Photostitch Panorama

Unlike some competitors in the mirrorless large-sensor bracket of the market the Canon G1 X does not come with a fully automated panorama feature. Both the Samsung NX200 and the Sony NEX series offer panorama modes that let you sweep the camera sideways across a scene and generate a fully stitched panorama as the end result. These panoramas are taken at a lower vertical resolution than single frame images but the quality is good enough (especially on the Sonys) for web-use. Most of all these systems are quick and convenient, eliminating the need for stitchgin in post-production.

The G1 X however comes with the same Stitch-Assist scene mode that we've seen on many generations of Canon compact cameras. The mode allows you to line-up the single frames you take to create a panorama but the actual stitching has to be done on your computer, using the provided Photostitch software. Unfortunately the quality of the end result is far from perfect. In the sample below you can see that out of 4 images taken with the G1 X's Stitch Assist mode Photostitch created a panorama with a bent horizon, visible 'seams' and some stitching errors. For comparison we used the same images to create a panorama in Adobe Photoshop CS5's Photomerge feature and the result is visibly better.

In the 'About' section of Photostitch you can see that software has been around since 1996 and judging by the distinct 'Windows 3.1 look-and-feel' of the interface hasn't changed too much since then (although the most recent update dates from 2008). The software clearly needs a refresh but, ideally we'd like to see a panorama function in-camera.

The Photostitch interface is very simple. You open your images and a press of the button starts the merging process. There are very few parameters available to play with.
Panorama created with Canon Photostitch 3.1
Panorama created with Adobe Photoshop CS5's Photomerge feature

HDR, iContrast and Shadow Correct

The G1 X comes with three different features to help enhance the dynamic range of a scene - iContrast, Shadow Correct and the HDR scene mode.
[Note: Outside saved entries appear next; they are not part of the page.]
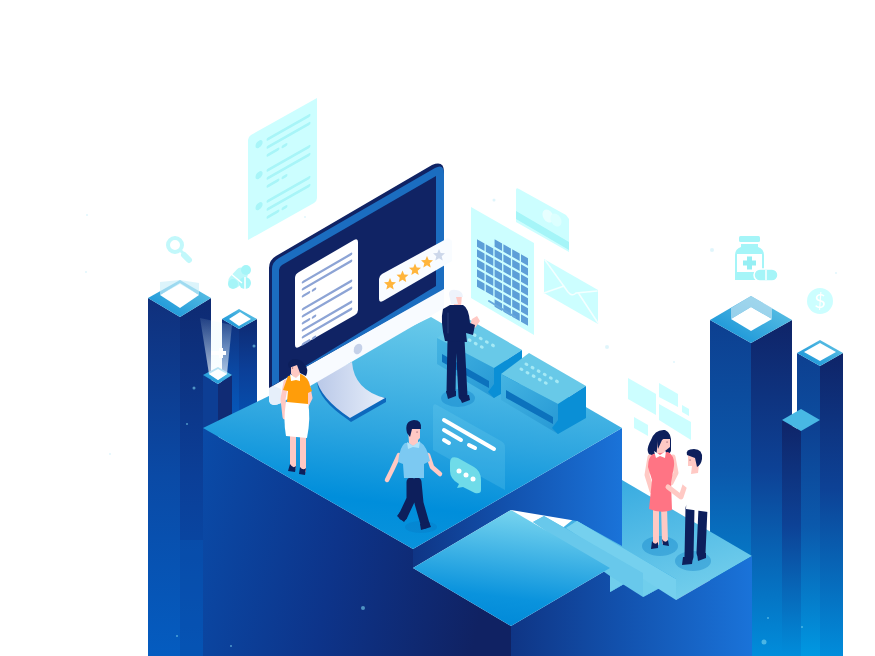
<!DOCTYPE html>
<html lang="en">
<head>
<meta charset="utf-8">
<title>Isometric online health service</title>
<style>
:root{--navy:#102364;--ink:#0d1f5c;--royal:#1a68c0;--sky:#5cc4e8;--azure:#0090dd;--mint:#ccfeff;--aqua:#a5f5f8;--white:#fff;--skin:#ffc9c4;--orange:#ff9d0a;--coral:#ff7484;--star:#ffb53c}
html,body{margin:0;background:var(--white);overflow:hidden}
svg{display:block;width:875px;height:656px}
.navy{fill:var(--navy)}.ink{fill:var(--ink)}.mint{fill:var(--mint)}.aqua{fill:var(--aqua)}.white{fill:var(--white)}.skin{fill:var(--skin)}
.line{fill:none;stroke-linecap:round;stroke-linejoin:round}
.shadow{fill:#0878c4;opacity:.35}
</style>
</head>
<body>
<svg viewBox="0 0 875 656" role="img" aria-label="Isometric illustration of people on a blue platform with a large computer screen, floating documents and medicine icons">
<defs>
<linearGradient id="deckTop" x1=".6" y1="0" x2=".38" y2="1"><stop stop-color="#6bcbea"/><stop offset=".5" stop-color="#2ea6e0"/><stop offset=".8" stop-color="#008edb"/><stop offset="1" stop-color="#0a93dc"/></linearGradient>
<linearGradient id="deckLeft" x1="0" y1="0" x2="1" y2=".15"><stop stop-color="#0a4ba8"/><stop offset=".5" stop-color="#0d348a"/><stop offset="1" stop-color="#102263"/></linearGradient>
<linearGradient id="deckRight"><stop stop-color="#0f3585"/><stop offset=".45" stop-color="#1251ad"/><stop offset="1" stop-color="#1a73d9"/></linearGradient>
<linearGradient id="stepTop" x1=".6" y1="0" x2=".4" y2="1"><stop stop-color="#7ad6ef"/><stop offset=".75" stop-color="#0a93dd"/><stop offset="1" stop-color="#0089d8"/></linearGradient>
<linearGradient id="landing" x1=".2" y1="0" x2=".7" y2="1"><stop stop-color="#35a9e0"/><stop offset="1" stop-color="#74cfec"/></linearGradient>
<linearGradient id="pillarLeft" x1="0" y1="0" x2="0" y2="1"><stop stop-color="#10307c"/><stop offset=".5" stop-color="#0a4aa6"/><stop offset="1" stop-color="#045cc0"/></linearGradient>
<linearGradient id="pillarRight" x1="0" y1="0" x2="0" y2="1"><stop stop-color="#0e2a72"/><stop offset=".5" stop-color="#0b3f98"/><stop offset="1" stop-color="#0550b0"/></linearGradient>
<linearGradient id="brightLeft" x1="0" y1="0" x2="0" y2="1"><stop stop-color="#0d3f90"/><stop offset=".45" stop-color="#0b59ac"/><stop offset="1" stop-color="#0098e2"/></linearGradient>
<linearGradient id="brightRight" x1="0" y1="0" x2="0" y2="1"><stop stop-color="#0f2468"/><stop offset=".45" stop-color="#0d4296"/><stop offset="1" stop-color="#018ddb"/></linearGradient>
<linearGradient id="lid" x1="1" y1="0" x2="0" y2="1"><stop stop-color="#68c8e6"/><stop offset="1" stop-color="#0d8dd6"/></linearGradient>
<linearGradient id="standFill"><stop stop-color="#b9c8e8"/><stop offset="1" stop-color="#e8effa"/></linearGradient>
<linearGradient id="beam" x1="0" y1="1" x2="0" y2="0"><stop stop-color="#fff" stop-opacity=".75"/><stop offset="1" stop-color="#d8f7ff" stop-opacity=".1"/></linearGradient>
<linearGradient id="boxSide" x1="0" y1="0" x2="1" y2="1"><stop stop-color="#45b4e2"/><stop offset="1" stop-color="#2497d4"/></linearGradient>
<path id="star" d="M0-6 1.7-2 6-1.7 2.7 1.2 3.7 5.5 0 3.2-3.7 5.5-2.7 1.2-6-1.7-1.7-2Z"/>
<g id="printer">
<path d="M0 21 28 0 85 33 57 51Z" fill="#68c9e8"/>
<path d="M0 21 57 51V67L63 72 57 81 0 47Z" fill="url(#boxSide)"/>
<path d="M57 51 85 33V65L57 81 51 75 57 67Z" fill="#0a8fd6"/>
<path d="M5 37 52 64V71L5 45Z" fill="#0c72bd"/>
<path class="line" d="M25 11 57 29M20 16 50 33" stroke="#a5e9f5" stroke-width="3" stroke-dasharray="1 6"/>
</g>
<g id="docRow" class="line" stroke-width="2.6"><path d="M0 0H48M0 7H48M0 14H6M10 14H12"/></g>
</defs>

<g id="left-pillars">
<path d="M222 319 239 329V430H222Z" fill="url(#pillarLeft)"/><path d="M239 329 257 319V420H239Z" fill="url(#pillarRight)"/>
<path d="M222 319 239 309 257 319 239 329Z" fill="url(#lid)"/><path class="white" d="M229 319 240 312 251 319 239 326Z"/>
<path d="M148 298 180 317V656H148Z" fill="url(#pillarLeft)"/><path d="M180 317 211 298V656H180Z" fill="url(#pillarRight)"/>
<path d="M180 540H211V656H180Z" fill="#075bbb" opacity=".35"/>
<path d="M148 298 180 280 211 298 180 317Z" fill="url(#lid)"/><path class="white" d="M160 295 180 283 199 295 180 308Z"/>
<path d="M160 295V282L180 280 199 283V295L180 284Z" fill="#c9eff9" opacity=".65"/>
<path d="M203 375 218 384V440H203Z" fill="#0d3e94"/><path d="M218 384 232 375V430H218Z" fill="#102b74"/>
<path d="M203 375 218 367 232 375 218 384Z" fill="url(#lid)"/><path class="white" d="M209 374 218 369 227 374 218 380Z"/>
<path d="M209 374 200 318 232 325 227 374 218 380Z" fill="url(#beam)"/>
<path d="M211 353H226M221 348V358" stroke="#fff" stroke-width="4"/>
</g>

<g id="right-pillars">
<path d="M710 320 751 343V656H710Z" fill="url(#brightLeft)"/><path d="M751 343 792 320V656H751Z" fill="url(#brightRight)"/>
<path d="M710 320 751 296 792 320 751 343Z" fill="url(#lid)"/><path class="white" d="M731 319 751 307 772 319 751 331Z"/>
<path d="M731 319V308L751 296 772 308V319L751 307Z" fill="#b9dff0" opacity=".75"/>
<path d="M797 353 820 366V656H797Z" fill="url(#brightLeft)"/><path d="M820 366 843 353V656H820Z" fill="url(#brightRight)"/>
<path d="M797 353 820 340 843 353 820 366Z" fill="url(#lid)"/><path class="white" d="M804 352 820 343 836 352 820 361Z"/>
<path d="M782 420 801 431V656H782Z" fill="url(#brightRight)"/><path d="M801 431 820 420V656H801Z" fill="url(#brightLeft)"/>
<path d="M782 420 801 409 820 420 801 431Z" fill="#48b8e4"/>
</g>

<g id="platform">
<path d="M622 480 752 556 676 600 560 530Z" fill="url(#landing)"/>
<path d="M203 428 413 549V568L511 626V656H203Z" fill="url(#deckLeft)"/>
<path d="M413 549 622 428V546L577 521 511 510 413 568Z" fill="url(#deckRight)"/>
<path d="M203 428 431 317 622 428 413 549Z" fill="url(#deckTop)"/>
<path d="M511 626 610 568V592L643 573V597L676 579V600L752 556V656H511Z" fill="url(#deckRight)"/>
<path d="M566 528 577 521 676 579 643 597V573Z" fill="url(#stepTop)"/><path d="M643 573 676 579 643 597Z" fill="#70ceec"/>
<path d="M533 522 544 516 643 573 610 592V568Z" fill="url(#stepTop)"/><path d="M610 568 643 573 610 592Z" fill="#70ceec"/>
<path d="M566 528 577 521 676 579V600L643 579Z" fill="#75d0ee"/>
<path d="M533 522 544 516 643 573V597L610 576Z" fill="#68c8eb"/>
<path d="M413 568 511 510 610 568 511 626Z" fill="url(#stepTop)"/>
</g>

<g id="floating-checklist">
<path class="mint" d="M248 140Q248 137 251 135L317 98V198Q317 201 314 203L248 240Z"/>
<g transform="matrix(1 -.57 0 1 268 139)" stroke="#a8f5f8" class="line" stroke-width="3">
<path d="M0 0H41M0 8H41M0 16H10M15 16H18M0 31H41M0 39H41M0 47H10M15 47H18M0 62H41M0 70H41M0 78H10M15 78H18"/>
<path d="M-9 0h.1M-9 31h.1M-9 62h.1" stroke-width="7"/></g>
</g>

<g id="monitor">
<path d="M317 382Q319 400 347 419L351 422 386 402V398Z" fill="#0d69bd"/>
<path d="M316 378Q320 398 350 418L385 398Q354 390 352 362Z" fill="url(#standFill)"/>
<path d="M269 384 444 285V308L281 403Q270 408 269 400Z" fill="#f8fbff"/>
<path d="M269 384V400Q270 408 281 403V389Z" fill="#e6effa"/>
<path class="navy" d="M269 388V268Q269 260 276 256L432 165Q444 160 444 172V288Z"/>
<path d="M272 386V269Q272 262 279 258L435 168Q444 163 444 174V289Z" fill="#1b6dc0"/>
<path class="navy" d="M279 382V270Q279 267 282 265L436 176V286Z"/>
<ellipse cx="358" cy="349" rx="4" ry="5.5" fill="#c5d1e9" transform="rotate(25 358 349)"/>
<path class="white" d="M295 278Q295 274 299 272L354 240Q358 238 358 242V310Q358 313 355 315L299 347Q295 349 295 345Z"/>
<g transform="matrix(1 -.58 0 1 303 282)" stroke="#8da4d5"><use href="#docRow"/><use href="#docRow" y="27"/><use href="#docRow" y="48"/></g>
<path d="M379 279Q379 276 382 274L448 238 452 241V261L383 301Q379 303 379 299Z" fill="#f9fcff"/>
<g fill="var(--star)"><use href="#star" x="390" y="284"/><use href="#star" x="402.500" y="276.500"/><use href="#star" x="415" y="269.500"/><use href="#star" x="427" y="262"/></g>
<use href="#star" x="439" y="255" fill="#ccd7ea"/>
</g>

<g id="printers"><use href="#printer" x="437" y="317"/><use href="#printer" x="501" y="353"/></g>

<g id="floating-calendar">
<path class="mint" d="M471 207 534 243V335L471 298Z"/>
<g transform="matrix(1 .57 0 1 477 233)" stroke="#5d9fd8" stroke-width="7.500" stroke-dasharray="7.500 1.300"><path d="M17.600 0H51M0 10H51M0 20H51M0 30H51M0 40H51M0 50H51M17.600 60H51"/></g>
<path class="line" d="M489 301 515 317" stroke="#68a9dc" stroke-width="2"/>
</g>
<g id="floating-card">
<path class="mint" d="M516 190Q516 187 519 189L566 215 569 219V252L516 222Z"/>
<path class="aqua" d="M516 211 569 242V250L516 219Z"/><ellipse cx="548" cy="216" rx="5" ry="7" fill="#e7ffff" transform="rotate(-30 548 216)"/><ellipse cx="556" cy="220" rx="5" ry="7" fill="#dcffff" transform="rotate(-30 556 220)"/>
</g>
<g id="floating-envelope"><path class="mint" d="M544 259 598 290V324L544 293Z"/><path class="line" d="M545 260 568 292Q572 297 576 293L597 291M544 293 564 286M579 294 598 323" stroke="#f4ffff" stroke-width="1.500"/></g>
<g id="floating-tiles" class="mint"><path d="M628 378 656 394V415L628 399ZM659 383 678 394V407L659 397ZM659 404 691 422V440L659 420ZM634 417 648 425V436L634 428ZM682 405 689 409V416L682 412Z"/></g>

<g id="search-icon" class="line" stroke="#c2f8fb"><circle cx="175" cy="245" r="7" stroke-width="4"/><path d="M181 251 184 254" stroke-width="3"/><path d="M184 255 189 260" stroke-width="6"/></g>
<g id="pills-icon" class="aqua"><rect x="232" y="266" width="13" height="23" rx="6.500" transform="rotate(42 238 277)" opacity=".75"/><circle cx="245" cy="283" r="6"/><path d="M230 273 242 283M245 277V289" stroke="#fff" stroke-width="1.500"/><circle cx="246" cy="270" r="5"/><circle cx="233" cy="284" r="5"/></g>
<g id="medicine-icon" class="aqua"><rect x="739" y="236" width="21" height="6" rx="1.500"/><path d="M741 244H758V247Q764 249 764 255V280H735V255Q735 249 741 247Z"/><rect class="white" x="737" y="254" width="25" height="18"/><path d="M743 263H756M749.500 256.500V269.500" stroke="#96eff4" stroke-width="5"/><rect x="754" y="269" width="24" height="12" rx="6" stroke="#fff" stroke-width="1.500"/><path d="M766 270V280" stroke="#fff" stroke-width="1.500"/></g>
<g id="coin-icon"><circle class="mint" cx="820" cy="301" r="13"/><text x="820" y="308" text-anchor="middle" font-family="Lato, sans-serif" font-size="20" fill="#fff">$</text></g>

<g id="chat-panel">
<path d="M433 407Q433 403 437 405L501 441Q505 443 505 447V490L433 450Z" fill="#7cd5f0" opacity=".2"/>
<path class="line" d="M444 420 494 449M444 430 461 440M469 445 475 448M444 440 449 443" stroke="#fff" stroke-width="4"/>
<path d="M450 463Q450 455 458 458L474 467Q481 471 481 480V490Q481 494 475 493L463 487 457 488 459 484Q450 479 450 471Z" fill="#6fdbe9"/>
<g class="white"><circle cx="459" cy="471" r="2.500"/><circle cx="466" cy="475" r="2.500"/><circle cx="473" cy="479" r="2.500"/></g>
</g>

<g id="woman-in-orange">
<path class="line" d="M293 434 293 467M303 434 303 470" stroke="var(--skin)" stroke-width="6"/>
<path class="ink" d="M290 464Q293 469 296 466L295 472 288 471ZM300 467Q303 471 306 468L305 475 299 474Z"/>
<path class="line" d="M286 382 283 399 285 417M307 383 310 398 305 408" stroke="var(--skin)" stroke-width="5"/>
<path class="white" d="M286 402H308Q311 418 307 438L286 436Q283 420 286 402Z"/>
<path fill="var(--orange)" d="M288 376 301 374Q308 377 310 386L312 391 308 393V404L287 402 288 391 283 390Z"/>
<path class="skin" d="M291 364H300V374L296 379 291 374Z"/><path class="white" d="M290 374 296 378 300 374 300 381 296 380 291 381Z"/>
<path class="ink" d="M289 368Q286 362 293 359 301 358 305 365 309 369 306 376L300 373 297 365Z"/>
<path class="line" d="M292.500 368h.1" stroke="#763f58" stroke-width="1.200"/>
</g>

<g id="standing-man">
<ellipse class="shadow" cx="458" cy="398" rx="17" ry="9"/>
<path class="line" d="M452 339 451 392M460 339 463 396" stroke="var(--ink)" stroke-width="9"/>
<path class="ink" d="M446 391H456V396L448 399ZM459 396 469 395 470 400 462 403Z"/>
<path class="skin" d="M453 294H462L461 307H454ZM472 319 477 316 480 321 475 328 470 325Z"/>
<path class="ink" d="M450 305 463 305Q469 308 470 323L475 325 473 335 466 333 467 342 445 341Q440 321 443 309Z"/>
<path d="M448 313 448 333" class="line" stroke="#263a75" stroke-width="1"/>
<path d="M449 294Q449 289 456 290 463 291 463 297L456 297 458 304 451 304Z" fill="#eef3fb"/>
</g>

<g id="walking-man">
<ellipse class="shadow" cx="421" cy="527" rx="16" ry="6"/>
<path class="line" d="M411 482 411 499 403 516M417 482 419 503 425 524" stroke="var(--ink)" stroke-width="9"/>
<path class="ink" d="M400 512 407 518 404 522 397 516ZM420 524 429 522 431 527 421 530Z"/>
<path class="line" d="M399 455 392 470 387 480M428 455 432 467 440 474" stroke="var(--skin)" stroke-width="4.500"/>
<path d="M405 443 420 442Q427 446 430 461L424 464V478H404L403 464 398 462Q400 446 405 443Z" fill="#7cc9f2"/>
<path class="skin" d="M408 428H420V438L418 440V443L413 446 409 443Z"/><path d="M407 442 413 446 420 441 419 448 413 447 408 449Z" fill="#b1e3fa"/>
<path class="ink" d="M407 433Q404 421 414 420 422 420 421 429L412 429 410 437Z"/>
<path class="line" d="M417 432h.1" stroke="#763f58" stroke-width="1.200"/>
</g>

<g id="woman-in-coral">
<ellipse class="shadow" cx="660" cy="546" rx="18" ry="10"/>
<path class="line" d="M656 506V543M664 506 665 542" stroke="var(--skin)" stroke-width="6"/>
<path class="ink" d="M652 541Q655 546 658 542V548L651 549ZM662 539Q665 544 668 540L669 546 663 545Z"/>
<path class="ink" d="M651 440Q655 429 665 430 672 433 671 444L671 451Q668 457 660 452L654 457Q643 454 651 440Z"/>
<path class="skin" d="M658 439H670V447L665 451V459H656Z"/><path class="ink" d="M657 439Q660 432 669 435L662 440 658 449Z"/>
<path class="line" d="M650 457 647 475 652 491M673 457 676 473 671 483" stroke="var(--skin)" stroke-width="5"/>
<path fill="var(--coral)" d="M653 454 668 452Q675 456 674 466L671 483 672 510Q661 514 649 509L652 480 648 467Q648 457 653 454Z"/>
<path class="white" d="M654 451 660 455 666 451 665 458 660 456 656 458Z"/>
<path class="line" d="M667 442h.1" stroke="#763f58" stroke-width="1.200"/>
</g>

<g id="man-in-white">
<ellipse class="shadow" cx="693" cy="561" rx="18" ry="10"/>
<path class="line" d="M690 508 689 557M703 508 701 553" stroke="var(--ink)" stroke-width="9"/>
<path class="ink" d="M683 557 693 557 692 564 682 565ZM697 553H706V558L698 561Z"/>
<path class="line" d="M687 479 681 497 668 487" stroke="var(--skin)" stroke-width="5"/>
<path class="white" d="M689 471 702 472Q709 475 710 485L708 512 686 509 687 488 682 484Q684 473 689 471Z"/>
<path class="skin" d="M688 454H699V465L698 473 691 474 692 466H688Z"/>
<path class="ink" d="M687 455Q685 449 694 449 703 449 702 459 701 465 697 467L695 458Z"/>
<path class="line" d="M690 460h.1" stroke="#763f58" stroke-width="1.200"/>
</g>

<g id="sparkles" fill="#7cd5ef" opacity=".6"><circle cx="363" cy="608" r="2"/><circle cx="764" cy="642" r="2.500"/><circle cx="802" cy="627" r="1"/><circle cx="768" cy="618" r="1"/><circle cx="194" cy="388" r="1.500"/><circle cx="187" cy="424" r="1"/><circle cx="177" cy="636" r="1"/><circle cx="231" cy="646" r="1"/><circle cx="254" cy="346" r="1.500"/><g opacity=".4"><circle cx="607" cy="347" r="2"/><circle cx="712" cy="250" r="2"/><circle cx="494" cy="200" r="1.500"/><circle cx="87" cy="215" r="1"/><circle cx="86" cy="272" r="1"/><circle cx="110" cy="454" r="1"/><circle cx="836" cy="273" r="1"/><circle cx="674" cy="362" r="1"/><circle cx="305" cy="217" r="1"/></g></g>
</svg>
</body>
</html>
The former two are accessed via the Func-menu, the latter is located within the image effects, which you can get to via the mode dial.

We've seen the iContrast featyre on other Canon compact cameras before and works in similar way to the Highlight Tone Priority (HTP) mode on Canon DSLRs. More highlight detail in the images is achieved by amplifying the sensor's output by one stop (200% DR) or two stops (400% DR ) less than usual, meaning highlight detail is less likely to be discarded. As a result iContrast ISO 200 (400) is, at the raw level, the same as conventional ISO 100 underexposed by one (two) stop(s). A modified tone curve then ensures you still get the correct image brightness, and any properly compatible raw converter should reflect this and be able to render the additional highlight detail.

The downside of this is that using a lower chunk of the sensor's response leaves more space to capture highlight information, but means shadow detail is recorded using the noisier bottom end of that output. Thus, when these tones are pulled up to the correct brightness, they tend to bring a bit more noise with them. This is visible in the shadow on the red boat and on the green boat to the left in the series of sample images below.


iContrast 200%

iContrast 400%

400% + Shadow Correct

Shadow Correct


Shadow Correct works much like the Auto Lighting Optimizer on Canon DSLRs. It is supposed to detect dark areas in an image and slightly lift them in order to increase shadow detail. There is an 'Off' and an 'Auto' setting for the feature and it cannot be used when shooting raw. The effect is clearly visible in the shadow areas of the frame which are brighter but again you pay for this with slightly increased shadow noise.

In HDR mode the camera takes three shots in quick succession at different shutter speeds and then combines the single frames to an HDR image. Canon recommends the use of a tripod to avoid camera shake but even when using a tripod you'll get some ghosting effects if you have moving subjects in your image. Overall the effect is fairly subtle with only small gains in highlight and shadow range but the end result can, depending on the scene, be quite attractive and vibrant.

Electronic 'first curtain' shutter

It's clear that Canon has implemented much the same electronic 'first curtain shutter' in the G1 X as is used by its EOS SLRs in Live View mode (although the G1 X uses an in-lens, rather than focal plane shutter). In other words, when you press the shutter button the exposure is started electronically, as opposed to closing the shutter, resetting the sensor then opening the shutter again. The physical shutter is only used to end the exposure.

This means that shutter lag (once the camera has been focused) is minimal, and makes the G1 X exceptionally quiet in operation (as long as you turn off all of the synthesised operational noises). Indeed it's almost too quiet - there's almost no feedback when you take a shot.